Watching A Paris Education, one might get the impression that the French New Wave is alive and well. The young protagonists in Jean-Paul Civeyrac's story experience the same existential dilemmas and emotional predicaments that plagued Antoine Doinel half a century earlier. The French director is by no means content to be Godard and Truffaut's epigone. Although Civeyrac consciously focuses on the old-fashioned, black-and-white cinematography, he also addresses contemporary issues. The protagonists, ambitious students at a Paris film school, acrimoniously debate gender equality, as well as other hot-button issues. Above all, however, they discuss their own views on the cinematic arts (right away in the first scene, we witness an argument about the work of Paolo Sorrentino). The nature of all these heated conversations leaves no doubt that A Paris Education is a classic coming-of-age story whose characters want to get to know themselves better. Civeyrac instills in viewers the reassuring conviction that this can be achieved with the help of cinema.

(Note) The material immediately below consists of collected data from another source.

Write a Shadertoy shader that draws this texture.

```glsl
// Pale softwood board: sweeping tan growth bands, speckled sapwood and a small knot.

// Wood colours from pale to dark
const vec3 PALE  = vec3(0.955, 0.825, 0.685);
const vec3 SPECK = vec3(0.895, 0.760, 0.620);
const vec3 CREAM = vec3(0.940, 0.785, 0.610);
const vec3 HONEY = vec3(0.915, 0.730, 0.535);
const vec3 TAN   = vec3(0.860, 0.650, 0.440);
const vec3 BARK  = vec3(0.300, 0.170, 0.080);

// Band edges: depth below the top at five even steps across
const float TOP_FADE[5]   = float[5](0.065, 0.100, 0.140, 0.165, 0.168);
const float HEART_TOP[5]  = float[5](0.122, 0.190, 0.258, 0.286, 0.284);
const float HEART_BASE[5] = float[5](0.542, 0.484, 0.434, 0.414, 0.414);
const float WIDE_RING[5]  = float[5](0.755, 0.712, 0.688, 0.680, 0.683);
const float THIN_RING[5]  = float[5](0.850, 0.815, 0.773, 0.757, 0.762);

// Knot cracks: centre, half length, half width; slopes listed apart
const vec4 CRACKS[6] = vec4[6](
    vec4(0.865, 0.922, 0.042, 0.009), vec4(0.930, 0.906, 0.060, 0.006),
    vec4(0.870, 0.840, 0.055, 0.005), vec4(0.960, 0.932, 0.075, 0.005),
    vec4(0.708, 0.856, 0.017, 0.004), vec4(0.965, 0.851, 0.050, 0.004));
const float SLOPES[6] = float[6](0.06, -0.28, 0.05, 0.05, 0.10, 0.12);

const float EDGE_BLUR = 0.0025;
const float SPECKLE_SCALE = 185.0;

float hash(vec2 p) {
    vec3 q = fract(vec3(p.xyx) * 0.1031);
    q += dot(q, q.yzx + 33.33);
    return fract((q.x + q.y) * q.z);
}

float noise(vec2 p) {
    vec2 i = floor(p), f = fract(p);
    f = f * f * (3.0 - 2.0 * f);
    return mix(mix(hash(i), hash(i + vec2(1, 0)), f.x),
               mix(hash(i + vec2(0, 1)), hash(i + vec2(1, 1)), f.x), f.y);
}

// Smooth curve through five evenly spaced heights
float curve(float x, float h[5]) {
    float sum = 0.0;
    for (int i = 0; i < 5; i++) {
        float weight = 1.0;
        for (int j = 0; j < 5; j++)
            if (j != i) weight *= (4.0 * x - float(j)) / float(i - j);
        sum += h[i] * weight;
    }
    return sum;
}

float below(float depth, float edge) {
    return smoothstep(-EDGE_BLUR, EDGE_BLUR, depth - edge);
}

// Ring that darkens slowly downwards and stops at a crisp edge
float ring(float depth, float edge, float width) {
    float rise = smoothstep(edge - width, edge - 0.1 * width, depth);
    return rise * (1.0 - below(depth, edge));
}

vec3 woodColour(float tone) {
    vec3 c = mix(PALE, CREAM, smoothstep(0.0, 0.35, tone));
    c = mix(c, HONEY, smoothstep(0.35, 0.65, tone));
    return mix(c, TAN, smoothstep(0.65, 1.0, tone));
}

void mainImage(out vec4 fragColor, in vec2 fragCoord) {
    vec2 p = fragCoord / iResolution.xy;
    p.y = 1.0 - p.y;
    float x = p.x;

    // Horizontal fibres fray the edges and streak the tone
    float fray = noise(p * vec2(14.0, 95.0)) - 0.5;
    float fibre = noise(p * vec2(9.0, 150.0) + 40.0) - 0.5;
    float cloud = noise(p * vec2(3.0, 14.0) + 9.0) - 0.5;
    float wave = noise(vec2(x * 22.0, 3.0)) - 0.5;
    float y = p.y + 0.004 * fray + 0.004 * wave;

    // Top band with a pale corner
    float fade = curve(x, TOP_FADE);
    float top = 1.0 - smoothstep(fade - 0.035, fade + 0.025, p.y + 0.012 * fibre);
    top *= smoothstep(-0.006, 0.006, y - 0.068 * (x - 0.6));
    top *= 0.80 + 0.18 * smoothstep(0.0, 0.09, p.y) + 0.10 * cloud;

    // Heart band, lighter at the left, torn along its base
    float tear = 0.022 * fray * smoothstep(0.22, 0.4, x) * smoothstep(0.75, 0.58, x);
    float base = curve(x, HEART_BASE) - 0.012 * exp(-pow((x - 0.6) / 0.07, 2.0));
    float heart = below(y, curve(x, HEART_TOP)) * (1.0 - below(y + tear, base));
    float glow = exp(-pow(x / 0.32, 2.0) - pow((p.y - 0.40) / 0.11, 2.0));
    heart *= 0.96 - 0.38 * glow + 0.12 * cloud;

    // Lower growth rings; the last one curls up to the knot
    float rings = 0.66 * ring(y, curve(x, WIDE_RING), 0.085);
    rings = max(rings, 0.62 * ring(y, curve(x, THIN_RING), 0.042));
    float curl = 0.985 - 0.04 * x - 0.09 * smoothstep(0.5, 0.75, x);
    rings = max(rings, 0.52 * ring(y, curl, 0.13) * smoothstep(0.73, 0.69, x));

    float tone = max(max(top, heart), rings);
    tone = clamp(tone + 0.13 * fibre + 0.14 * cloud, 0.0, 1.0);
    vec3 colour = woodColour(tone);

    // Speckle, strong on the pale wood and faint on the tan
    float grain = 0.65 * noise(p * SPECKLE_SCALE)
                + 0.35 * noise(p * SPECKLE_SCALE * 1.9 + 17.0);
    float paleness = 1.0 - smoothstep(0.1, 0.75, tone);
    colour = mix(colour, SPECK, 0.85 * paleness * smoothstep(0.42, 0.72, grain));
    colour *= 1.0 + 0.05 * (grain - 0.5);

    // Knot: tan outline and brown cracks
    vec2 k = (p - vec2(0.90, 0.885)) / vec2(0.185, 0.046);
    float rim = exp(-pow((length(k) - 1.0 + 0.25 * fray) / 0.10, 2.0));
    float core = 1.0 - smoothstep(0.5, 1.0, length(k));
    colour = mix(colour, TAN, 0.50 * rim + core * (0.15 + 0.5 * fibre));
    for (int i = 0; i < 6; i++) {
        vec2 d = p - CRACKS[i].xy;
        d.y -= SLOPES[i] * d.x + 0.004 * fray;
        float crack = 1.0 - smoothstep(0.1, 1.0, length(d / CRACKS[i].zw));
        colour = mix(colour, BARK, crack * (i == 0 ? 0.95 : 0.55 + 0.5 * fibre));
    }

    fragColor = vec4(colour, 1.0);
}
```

Born in 1964, Jean-Paul Civeyrac studied Philosophy at the University of Lyon. He is a lecturer at a prestigious Paris film school, in addition to being a director with a reputation as a cinephile with a knack for discovering young talents. Among his previous films, the best received was All the Fine Promises(2003), an adaptation of a novel by well-known actress Anne Wiazemsky that landed Civeyrac a prestigious Jean Vigo Prix.
1996 Ni d'Ève, ni d'Adam
2000 Les solitaires
2003 Toutes ces belles promesses
2010 Des filles en noir
2018 Z perspektywy Paryża / Mes provinciales / A Paris Education